Among those detained was Haiman Sider, who is believed to have opened fire in a Jerusalem pedestrian mall Oct. 9, killing two people and injuring 13 others.

In the wake of those arrests, Israel lifted its closure of the West Bank on Sunday, which had been imposed after the Aug. 21 bus bombing.

Also on Sunday, Israeli and Palestinian officials attended a signing ceremony in Cairo to hand over eight additional spheres of civilian authority in the West Bank to the Palestinians.

Israeli Gen. Oren Shahor and Palestinian negotiator Jamil Tarifi signed the 22-page agreement, which gives the Palestinians administrative control over the areas of agriculture, postal services, insurance, gasoline, industry and commerce, labor, municipal affairs and statistics.

Israel officially recognized Palestinian rights to water sources in the West Bank. In turn, the Palestinians agreed to defer the issue of who would have ultimate control over water resources until the permanent-status negotiations slated to start next year. The two sides were expected to discuss water allocation issues for the interim period during their talks in Eilat this week.

Ross also said the Clinton administration is planning two major conferences to help raise $100 million in aid for the Palestinian Authority, according to Israeli Radio.

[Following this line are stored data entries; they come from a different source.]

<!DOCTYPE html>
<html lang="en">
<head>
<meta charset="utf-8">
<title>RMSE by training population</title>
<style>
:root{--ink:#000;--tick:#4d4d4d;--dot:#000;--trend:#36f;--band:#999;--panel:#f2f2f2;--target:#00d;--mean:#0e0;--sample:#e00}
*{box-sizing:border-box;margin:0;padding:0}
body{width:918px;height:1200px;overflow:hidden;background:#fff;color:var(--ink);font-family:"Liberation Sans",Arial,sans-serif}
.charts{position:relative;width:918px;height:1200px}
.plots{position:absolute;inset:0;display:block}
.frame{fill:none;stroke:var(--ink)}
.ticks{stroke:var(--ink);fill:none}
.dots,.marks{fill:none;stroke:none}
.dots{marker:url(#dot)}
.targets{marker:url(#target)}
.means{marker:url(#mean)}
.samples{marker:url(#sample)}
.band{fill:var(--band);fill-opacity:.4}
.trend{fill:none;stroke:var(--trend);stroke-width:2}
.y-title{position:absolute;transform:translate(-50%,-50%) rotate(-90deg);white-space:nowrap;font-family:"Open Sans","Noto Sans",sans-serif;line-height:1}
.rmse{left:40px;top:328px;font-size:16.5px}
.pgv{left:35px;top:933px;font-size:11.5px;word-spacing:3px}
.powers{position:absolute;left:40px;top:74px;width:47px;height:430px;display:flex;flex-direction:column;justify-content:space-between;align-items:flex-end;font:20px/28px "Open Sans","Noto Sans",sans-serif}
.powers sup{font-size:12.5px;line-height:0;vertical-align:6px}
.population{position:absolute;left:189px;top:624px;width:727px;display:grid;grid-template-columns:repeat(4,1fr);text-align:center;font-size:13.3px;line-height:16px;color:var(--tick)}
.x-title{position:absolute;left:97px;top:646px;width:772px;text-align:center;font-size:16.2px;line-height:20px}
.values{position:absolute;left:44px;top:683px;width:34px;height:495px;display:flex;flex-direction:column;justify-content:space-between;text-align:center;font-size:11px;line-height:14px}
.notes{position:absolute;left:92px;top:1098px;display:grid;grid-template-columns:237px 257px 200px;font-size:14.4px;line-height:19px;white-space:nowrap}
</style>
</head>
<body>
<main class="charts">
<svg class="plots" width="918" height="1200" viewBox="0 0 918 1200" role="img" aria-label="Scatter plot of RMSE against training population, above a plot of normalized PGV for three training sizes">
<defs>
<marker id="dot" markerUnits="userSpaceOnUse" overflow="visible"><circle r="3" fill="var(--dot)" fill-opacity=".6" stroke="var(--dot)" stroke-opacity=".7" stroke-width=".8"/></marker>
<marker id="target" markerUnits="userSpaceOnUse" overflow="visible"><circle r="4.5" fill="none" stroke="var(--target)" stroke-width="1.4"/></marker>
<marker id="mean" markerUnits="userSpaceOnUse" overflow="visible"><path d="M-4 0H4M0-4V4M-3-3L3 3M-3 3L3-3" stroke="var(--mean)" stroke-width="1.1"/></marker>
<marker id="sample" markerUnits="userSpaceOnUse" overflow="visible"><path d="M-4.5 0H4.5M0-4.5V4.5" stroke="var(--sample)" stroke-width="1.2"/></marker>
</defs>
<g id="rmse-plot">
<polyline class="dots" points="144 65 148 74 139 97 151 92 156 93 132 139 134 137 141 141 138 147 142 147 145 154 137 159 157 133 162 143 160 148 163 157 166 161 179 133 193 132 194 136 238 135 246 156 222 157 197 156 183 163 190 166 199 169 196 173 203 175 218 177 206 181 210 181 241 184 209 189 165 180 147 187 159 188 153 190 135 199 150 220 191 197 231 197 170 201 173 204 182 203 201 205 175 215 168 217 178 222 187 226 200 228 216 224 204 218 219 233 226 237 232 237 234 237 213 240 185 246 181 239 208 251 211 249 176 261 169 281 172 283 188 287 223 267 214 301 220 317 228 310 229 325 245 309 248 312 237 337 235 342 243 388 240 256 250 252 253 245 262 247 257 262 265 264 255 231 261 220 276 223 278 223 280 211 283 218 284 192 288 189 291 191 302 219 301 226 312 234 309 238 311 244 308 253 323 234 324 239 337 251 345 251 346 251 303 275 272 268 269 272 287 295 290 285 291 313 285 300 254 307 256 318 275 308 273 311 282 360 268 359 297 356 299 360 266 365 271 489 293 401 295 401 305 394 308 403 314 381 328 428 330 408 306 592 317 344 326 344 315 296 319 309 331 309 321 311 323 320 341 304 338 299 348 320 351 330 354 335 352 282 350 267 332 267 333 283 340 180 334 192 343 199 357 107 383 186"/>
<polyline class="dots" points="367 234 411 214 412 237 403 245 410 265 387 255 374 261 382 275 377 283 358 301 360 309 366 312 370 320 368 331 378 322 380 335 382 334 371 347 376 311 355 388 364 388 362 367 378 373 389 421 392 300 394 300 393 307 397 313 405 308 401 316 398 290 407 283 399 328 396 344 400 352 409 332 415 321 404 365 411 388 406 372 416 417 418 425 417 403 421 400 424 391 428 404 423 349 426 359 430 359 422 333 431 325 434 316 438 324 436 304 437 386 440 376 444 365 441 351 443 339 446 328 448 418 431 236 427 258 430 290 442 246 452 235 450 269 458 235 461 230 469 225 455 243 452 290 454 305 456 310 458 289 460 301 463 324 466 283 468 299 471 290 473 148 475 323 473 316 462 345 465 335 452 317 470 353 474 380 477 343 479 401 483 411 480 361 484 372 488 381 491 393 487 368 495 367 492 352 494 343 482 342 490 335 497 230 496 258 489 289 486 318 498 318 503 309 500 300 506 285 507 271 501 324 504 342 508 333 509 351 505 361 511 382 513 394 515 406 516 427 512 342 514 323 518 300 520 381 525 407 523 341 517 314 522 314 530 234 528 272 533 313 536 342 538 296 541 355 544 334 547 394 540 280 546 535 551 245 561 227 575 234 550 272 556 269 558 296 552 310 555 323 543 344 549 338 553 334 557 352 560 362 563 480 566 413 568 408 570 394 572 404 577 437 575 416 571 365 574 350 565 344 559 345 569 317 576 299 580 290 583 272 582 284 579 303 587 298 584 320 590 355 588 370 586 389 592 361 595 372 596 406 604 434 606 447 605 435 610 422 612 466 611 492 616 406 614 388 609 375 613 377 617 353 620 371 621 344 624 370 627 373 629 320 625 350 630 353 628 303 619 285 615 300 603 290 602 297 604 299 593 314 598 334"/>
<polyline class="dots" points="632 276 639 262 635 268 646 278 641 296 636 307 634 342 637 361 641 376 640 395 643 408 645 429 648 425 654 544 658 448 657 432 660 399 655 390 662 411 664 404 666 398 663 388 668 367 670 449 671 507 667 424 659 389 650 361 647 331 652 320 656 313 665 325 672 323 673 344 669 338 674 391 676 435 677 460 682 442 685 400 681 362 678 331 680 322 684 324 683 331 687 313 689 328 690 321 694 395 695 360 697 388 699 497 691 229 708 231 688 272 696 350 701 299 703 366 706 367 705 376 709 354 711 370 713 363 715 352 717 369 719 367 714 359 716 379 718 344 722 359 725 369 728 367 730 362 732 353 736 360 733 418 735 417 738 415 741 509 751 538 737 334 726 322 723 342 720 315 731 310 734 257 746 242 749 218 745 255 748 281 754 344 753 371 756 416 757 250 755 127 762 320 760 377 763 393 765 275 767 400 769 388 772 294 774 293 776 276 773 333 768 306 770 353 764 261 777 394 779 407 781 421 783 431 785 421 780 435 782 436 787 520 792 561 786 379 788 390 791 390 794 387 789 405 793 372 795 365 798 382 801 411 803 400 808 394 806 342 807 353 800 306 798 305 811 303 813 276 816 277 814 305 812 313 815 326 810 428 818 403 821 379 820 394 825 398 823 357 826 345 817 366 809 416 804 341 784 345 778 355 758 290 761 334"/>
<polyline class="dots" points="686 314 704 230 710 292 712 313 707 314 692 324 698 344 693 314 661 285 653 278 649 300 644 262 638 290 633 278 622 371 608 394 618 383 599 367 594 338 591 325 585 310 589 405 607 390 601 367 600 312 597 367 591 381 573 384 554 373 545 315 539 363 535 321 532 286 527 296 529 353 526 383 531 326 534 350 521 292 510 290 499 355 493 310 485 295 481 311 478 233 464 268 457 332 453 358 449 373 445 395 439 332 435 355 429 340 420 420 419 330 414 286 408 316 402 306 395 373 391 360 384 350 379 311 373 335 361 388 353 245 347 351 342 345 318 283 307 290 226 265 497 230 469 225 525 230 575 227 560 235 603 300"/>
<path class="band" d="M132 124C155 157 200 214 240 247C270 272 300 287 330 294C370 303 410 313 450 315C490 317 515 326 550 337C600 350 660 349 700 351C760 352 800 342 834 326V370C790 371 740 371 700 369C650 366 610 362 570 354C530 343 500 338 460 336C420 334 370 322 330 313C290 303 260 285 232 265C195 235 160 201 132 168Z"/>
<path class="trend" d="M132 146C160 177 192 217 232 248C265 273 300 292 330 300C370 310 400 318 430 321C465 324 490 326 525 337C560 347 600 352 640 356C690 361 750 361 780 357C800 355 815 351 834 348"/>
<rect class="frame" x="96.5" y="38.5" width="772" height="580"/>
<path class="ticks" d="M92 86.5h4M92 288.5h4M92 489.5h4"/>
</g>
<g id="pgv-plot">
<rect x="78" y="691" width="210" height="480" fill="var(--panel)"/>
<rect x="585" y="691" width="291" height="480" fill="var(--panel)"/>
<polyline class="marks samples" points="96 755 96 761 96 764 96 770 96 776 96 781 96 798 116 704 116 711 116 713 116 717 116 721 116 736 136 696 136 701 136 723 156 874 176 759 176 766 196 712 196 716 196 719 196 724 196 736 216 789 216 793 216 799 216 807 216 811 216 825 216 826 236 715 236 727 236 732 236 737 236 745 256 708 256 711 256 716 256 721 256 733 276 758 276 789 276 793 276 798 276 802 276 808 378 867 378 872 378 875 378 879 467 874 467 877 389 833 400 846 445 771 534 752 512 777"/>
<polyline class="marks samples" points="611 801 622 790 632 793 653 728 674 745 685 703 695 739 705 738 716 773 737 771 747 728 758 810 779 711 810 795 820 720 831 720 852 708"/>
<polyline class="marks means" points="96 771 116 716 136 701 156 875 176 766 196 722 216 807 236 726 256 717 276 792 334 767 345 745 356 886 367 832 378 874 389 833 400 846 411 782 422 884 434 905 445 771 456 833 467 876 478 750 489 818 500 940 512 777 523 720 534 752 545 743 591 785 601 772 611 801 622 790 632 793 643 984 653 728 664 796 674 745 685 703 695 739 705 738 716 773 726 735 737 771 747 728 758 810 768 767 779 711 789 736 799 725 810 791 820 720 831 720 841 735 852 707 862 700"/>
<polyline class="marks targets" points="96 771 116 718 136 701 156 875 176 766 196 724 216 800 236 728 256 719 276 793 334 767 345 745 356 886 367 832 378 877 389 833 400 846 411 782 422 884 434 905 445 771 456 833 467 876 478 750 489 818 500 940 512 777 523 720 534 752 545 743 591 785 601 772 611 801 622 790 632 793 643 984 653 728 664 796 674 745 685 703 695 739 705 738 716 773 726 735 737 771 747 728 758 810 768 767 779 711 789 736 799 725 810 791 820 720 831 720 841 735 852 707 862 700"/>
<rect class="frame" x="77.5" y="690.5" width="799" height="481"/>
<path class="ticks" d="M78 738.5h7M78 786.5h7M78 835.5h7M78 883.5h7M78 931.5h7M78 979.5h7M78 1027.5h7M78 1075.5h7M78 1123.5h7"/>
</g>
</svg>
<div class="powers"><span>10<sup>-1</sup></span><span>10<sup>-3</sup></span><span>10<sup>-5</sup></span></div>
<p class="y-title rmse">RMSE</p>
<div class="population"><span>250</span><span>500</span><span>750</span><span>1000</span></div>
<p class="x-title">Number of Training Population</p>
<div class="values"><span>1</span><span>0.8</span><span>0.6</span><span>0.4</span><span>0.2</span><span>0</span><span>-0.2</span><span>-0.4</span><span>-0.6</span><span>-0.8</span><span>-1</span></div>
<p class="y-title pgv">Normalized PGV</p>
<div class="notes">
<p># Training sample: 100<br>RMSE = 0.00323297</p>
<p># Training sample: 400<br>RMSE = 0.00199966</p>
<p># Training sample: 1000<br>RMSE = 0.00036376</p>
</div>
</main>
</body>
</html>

Meanwhile, the fourth victim of last week's Jerusalem bus bombing was laid to rest after her body was identified last Friday. Family members of Hannah Na'eh, 45, of Jerusalem identified her after pictures of the body were published in the media last week. A divorced mother of three from a deeply religious family, she lost contact with them after ceasing to be observant.

A memorial service was held Sunday night for the victims of last week's bomb attack. The service, held at the site of the bombing in Jerusalem's Ramat Eshkol neighborhood, was organized by the Likud opposition party.